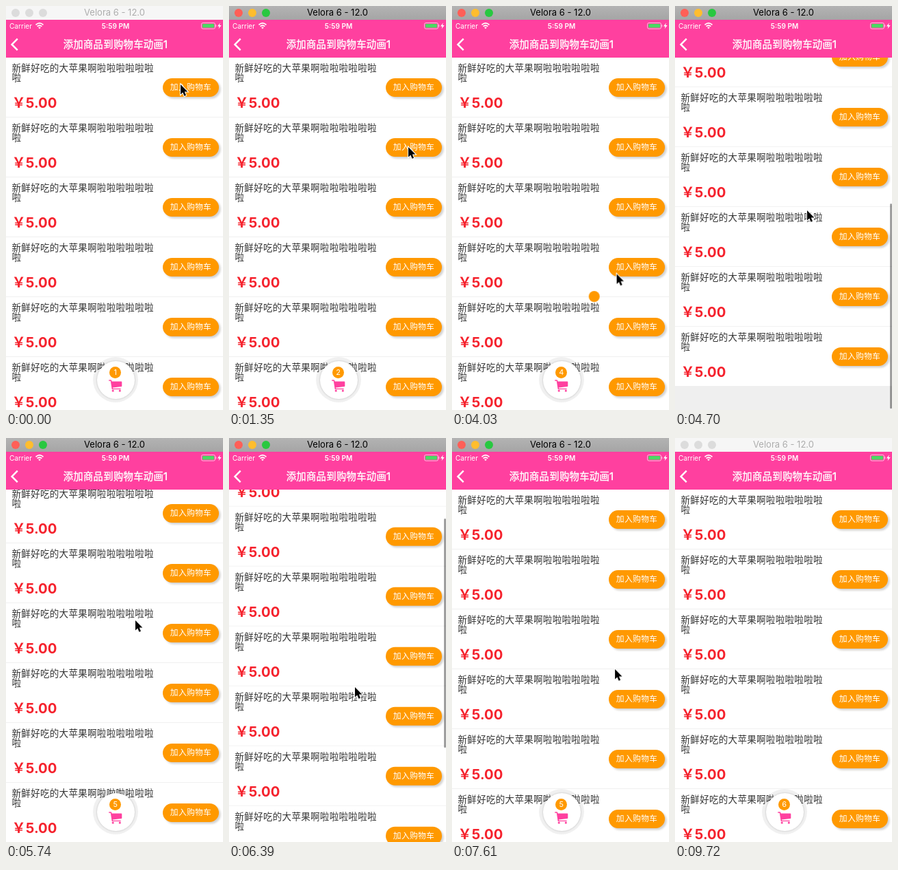
These frames come from a looping animation (317x587 px, 9750 ms). An HTML page:

```html
<!DOCTYPE html>
<html lang="zh-CN">
<head>
<meta charset="utf-8">
<title>添加商品到购物车动画1</title>
<style>
html, body { margin: 0; width: 100%; height: 100%; overflow: hidden; background: #fff; }
body { font-family: Inter, "Noto Sans CJK SC", "Noto Sans CJK", sans-serif; }
#stage { position: relative; width: 317px; height: 587px; overflow: hidden; background: #efefef; }
#stage div, #stage svg { position: absolute; white-space: nowrap; }

.bar { left: 0; top: 0; width: 317px; height: 20px; background: #f6f6f6; color: #adadad;
  font-size: 13px; line-height: 19px; text-align: center; }
.bar i { position: absolute; top: 3.5px; width: 12px; height: 12px; border-radius: 50%; background: #dcdcdc; }
.bar i:nth-of-type(1) { left: 8px; }
.bar i:nth-of-type(2) { left: 28px; }
.bar i:nth-of-type(3) { left: 48px; }
.active { background: linear-gradient(#b3b3b3, #a5a5a5); color: #000; }
.active i:nth-of-type(1) { background: #ff5f57; }
.active i:nth-of-type(2) { background: #ffbd2e; }
.active i:nth-of-type(3) { background: #28c840; }

.head { left: 0; top: 20px; width: 317px; height: 55px; background: #ff409f; color: #fff; }
.head svg { left: 0; top: -1px; }
.carrier, .clock { top: 2px; font-size: 10.1px; line-height: 14px; }
.carrier { left: 5px; }
.clock { left: 0; width: 320px; text-align: center; font-weight: 600; }
.name { left: 0; top: 26px; width: 320px; text-align: center; line-height: 20px;
  font-size: 14.37px; letter-spacing: .02em; font-weight: 500; -webkit-text-stroke: .35px #fff; }

#list { left: 0; top: 75px; width: 317px; }
.row { left: 0; width: 317px; height: 87px; background: #fff; box-shadow: inset 0 -1px #f0f0f0; }
.row .goods { left: 8.5px; top: 8px; font-size: 13.55px; letter-spacing: .02em; line-height: 14px; color: #333; }
.row .price { left: 8.5px; top: 54px; font-size: 20.3px; line-height: 24px; font-weight: 700; color: #f5222d; }
.row .add { left: 229px; top: 29.5px; width: 82px; height: 27.5px; border-radius: 14px; background: #ff9900;
  color: #fff; text-align: center; font-size: 11.83px; letter-spacing: .02em; line-height: 26.5px;
  box-shadow: 2.5px 2.5px 3px rgba(0, 0, 0, .18); }

#thumb { left: 314px; width: 2.5px; border-radius: 2px; background: rgba(0, 0, 0, .38); }
#cart { left: 127px; top: 510px; width: 66px; height: 66px; border-radius: 50%; background: rgba(0, 0, 0, .06); }
#cart .disc { left: 5.5px; top: 5.5px; width: 55px; height: 55px; border-radius: 50%; background: #fff;
  box-shadow: 0 0 3px rgba(0, 0, 0, .22); }
#cart svg { left: 23px; top: 33px; }
.badge { left: 24.2px; top: 13.5px; width: 17px; height: 17px; border-radius: 50%; overflow: hidden;
  background: #ff9900; color: #fff; font-size: 11px; line-height: 17px; text-align: center; }
#count { left: 0; top: 0; width: 17px; }
#count span { display: block; height: 17px; }

#ballX, #ballY { left: 0; top: 0; }
#ballY::before { content: ""; position: absolute; left: -8px; top: -8px; width: 16px; height: 16px;
  border-radius: 50%; background: #ff9900; }
#cursor { left: 0; top: 0; overflow: visible; }
</style>
</head>
<body>
<div id="stage">
  <div id="list"></div>
  <div id="thumb"></div>
  <div id="cart">
    <div class="disc"></div>
    <div class="badge"><div id="count"></div></div>
    <svg width="20" height="18" fill="#ff409f">
      <path d="M0 1Q0 .3.8.3H3.4Q4 .3 4.2 1L4.5 2.6H18.4Q19.3 2.6 19.3 3.4V9.2Q19.3 9.9 18.5 10L6 11.4 6.2 12.7H17Q17.8 12.7 17.8 13.4T17 14.1H5.4Q4.6 14.1 4.6 13.2L2.8 1.8H.8Q0 1.8 0 1Z"/>
      <circle cx="6.2" cy="16" r="1.6"/><circle cx="16.3" cy="16" r="1.6"/>
    </svg>
  </div>
  <div id="ballX"><div id="ballY"></div></div>

  <div class="bar"><i></i><i></i><i></i>Velora 6 - 12.0</div>
  <div class="bar active" id="active"><i></i><i></i><i></i>Velora 6 - 12.0</div>
  <div class="head">
    <div class="carrier">Carrier</div>
    <div class="clock">5:59 PM</div>
    <div class="name">添加商品到购物车动画1</div>
    <svg width="317" height="55" fill="none" stroke="#fff">
      <path d="M43.5 8.4Q49 3.4 54.5 8.4M45.6 10.7Q49 7.8 52.4 10.7" stroke-width="1.7"/>
      <path d="M47.2 12.3Q49 10.9 50.8 12.3L49 14.2Z" fill="#fff" stroke="none"/>
      <rect x="285.5" y="5.5" width="20" height="8.6" rx="2.2" stroke-opacity=".65"/>
      <rect x="287" y="7" width="17" height="5.6" rx="1" fill="#4cd964" stroke="none"/>
      <path d="M306.8 8.2V11.4" stroke-opacity=".65"/>
      <path d="M312.8 5.5L309 10.4H311.6L310.6 14.2 314.6 9H312Z" fill="#fff" stroke="none"/>
      <path d="M16.8 28.6L8.6 36.9 16.8 45.2" stroke-width="2.5"/>
    </svg>
  </div>
  <svg id="cursor" width="14" height="20">
    <path d="M0 0V14.6L3.3 11.5 5.5 16.8 8 15.7 5.8 10.6H10.4Z" stroke="#fff" stroke-width="2" paint-order="stroke"/>
  </svg>
</div>
<script>
const LOOP = 9750, ROW = 87, ROWS = 9, END = 270, FLIGHT = 500;
const $ = id => document.getElementById(id);
const sheet = document.head.appendChild(document.createElement('style'));

// Turns [ms, css, easing] steps into a looping CSS animation.
let serial = 0;
function track(el, steps, ease = 'linear') {
  const name = 'k' + serial++;
  const full = [[0, steps[0][1]], ...steps, [LOOP, steps[steps.length - 1][1]]];
  const body = full.map(([ms, css, e = ease]) =>
    `${(ms / LOOP * 100).toFixed(4)}%{${css};animation-timing-function:${e}}`).join('');
  sheet.textContent += `@keyframes ${name}{${body}}\n`;
  const old = el.style.animation;
  el.style.animation = (old ? old + ', ' : '') + `${name} ${LOOP}ms linear infinite`;
}

const clicks = [
  { row: 0, down: 120, up: 250 },
  { row: 1, down: 1450, up: 1560 },
  { row: 2, down: 2580, up: 2720 },
  { row: 3, down: 3640, up: 3750 },
  { row: 2, down: 8120, up: 8240 }
];

for (let i = 0; i < ROWS; i++) {
  $('list').insertAdjacentHTML('beforeend', `<div class="row" style="top:${i * ROW}px">
    <div class="goods">新鲜好吃的大苹果啊啦啦啦啦啦啦<br>啦</div>
    <div class="price">￥5.00</div><div class="add">加入购物车</div></div>`);
}
document.querySelectorAll('.add').forEach((button, row) => {
  const mine = clicks.filter(c => c.row === row);
  if (mine.length) track(button, mine.flatMap(c => [
    [c.down, 'opacity:1'], [c.down + 40, 'opacity:.7'],
    [c.up, 'opacity:.7'], [c.up + 120, 'opacity:1']
  ]));
});

// Ball flight, badge number and cart bounce for every click.
const fall = 'cubic-bezier(.45,.05,.85,.5)';
track($('ballX'), [
  [0, 'translate:0 0;visibility:hidden', 'step-end'],
  ...clicks.flatMap(c => [
    [c.up, 'translate:269px 0;visibility:visible'],
    [c.up + FLIGHT, 'translate:160px 0;visibility:hidden', 'step-end']
  ])
]);
track($('ballY'), clicks.flatMap(c => [
  [c.up, `translate:0 ${118 + c.row * ROW}px`, fall],
  [c.up + FLIGHT, 'translate:0 532px', 'step-end']
]));
$('count').innerHTML = [1, 2, 3, 4, 5, 6].map(n => `<span>${n}</span>`).join('');
track($('count'), [[0, 'translate:0 0'],
  ...clicks.map((c, i) => [c.up + FLIGHT, `translate:0 ${-17 * (i + 1)}px`])], 'step-end');
track($('cart'), clicks.flatMap(({ up }) => [
  [up + FLIGHT, 'scale:1'], [up + FLIGHT + 90, 'scale:.86'], [up + FLIGHT + 230, 'scale:1']
]), 'ease-in-out');

// The cart leaves while the list scrolls.
const shown = 'translate:0 0', gone = 'translate:0 80px';
track($('cart'), [
  [4390, shown], [4590, gone], [5400, gone], [5680, shown],
  [5940, shown], [6140, gone], [7120, gone], [7400, shown]
], 'ease-in-out');

const settle = 'cubic-bezier(.2,.6,.3,1)';
const scroll = [
  [4370, 0], [4450, 40], [4540, 140], [4640, END], [4700, 305], [4740, 309, settle], [5270, END],
  [5930, END], [6100, 230], [6250, 150], [6390, 63], [6490, 0], [6560, -27], [6620, -32, settle], [7060, 0]
];
function thumb(s) {
  const over = Math.max(0, -s, s - END), size = 333 - over;
  const top = s > END ? 585 - size : 76 + Math.max(0, s) * .652;
  return `top:${top}px;height:${size}px`;
}
track($('list'), scroll.map(([ms, s, e]) => [ms, `translate:0 ${-s}px`, e]));
track($('thumb'), scroll.map(([ms, s, e]) => [ms, thumb(s), e]));
track($('thumb'), [
  [4370, 'opacity:0'], [4420, 'opacity:1'], [5280, 'opacity:1'], [5550, 'opacity:0'],
  [5930, 'opacity:0'], [5980, 'opacity:1'], [7060, 'opacity:1'], [7330, 'opacity:0']
]);

track($('active'), [[0, 'opacity:0'], [120, 'opacity:1'], [9720, 'opacity:0']], 'step-end');

track($('cursor'), [
  [0, 255, 114], [400, 255, 114], [1120, 260, 196], [1350, 262, 205], [1700, 262, 206],
  [2110, 262, 212], [2480, 262, 297], [2780, 262, 297], [3100, 264, 343], [3450, 264, 380],
  [3850, 264, 380], [4330, 202, 405], [4370, 201, 405], [4560, 194, 300], [4700, 193, 297],
  [5100, 191, 285], [5600, 189, 265], [5930, 189, 265], [6250, 185, 352], [6390, 184, 362],
  [7000, 184, 365], [7450, 225, 343], [7610, 238, 336], [7980, 262, 297], [8400, 262, 297],
  [8880, 276, 381], [9220, 270, 590]
].map(([ms, x, y]) => [ms, `translate:${x}px ${y}px`]));
</script>
</body>
</html>
```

————————

Task details: Lines in the data that include the word "track" should all be copied.

Response box:
function track(el, steps, ease = 'linear') {
  if (mine.length) track(button, mine.flatMap(c => [
track($('ballX'), [
track($('ballY'), clicks.flatMap(c => [
track($('count'), [[0, 'translate:0 0'],
track($('cart'), clicks.flatMap(({ up }) => [
track($('cart'), [
track($('list'), scroll.map(([ms, s, e]) => [ms, `translate:0 ${-s}px`, e]));
track($('thumb'), scroll.map(([ms, s, e]) => [ms, thumb(s), e]));
track($('thumb'), [
track($('active'), [[0, 'opacity:0'], [120, 'opacity:1'], [9720, 'opacity:0']], 'step-end');
track($('cursor'), [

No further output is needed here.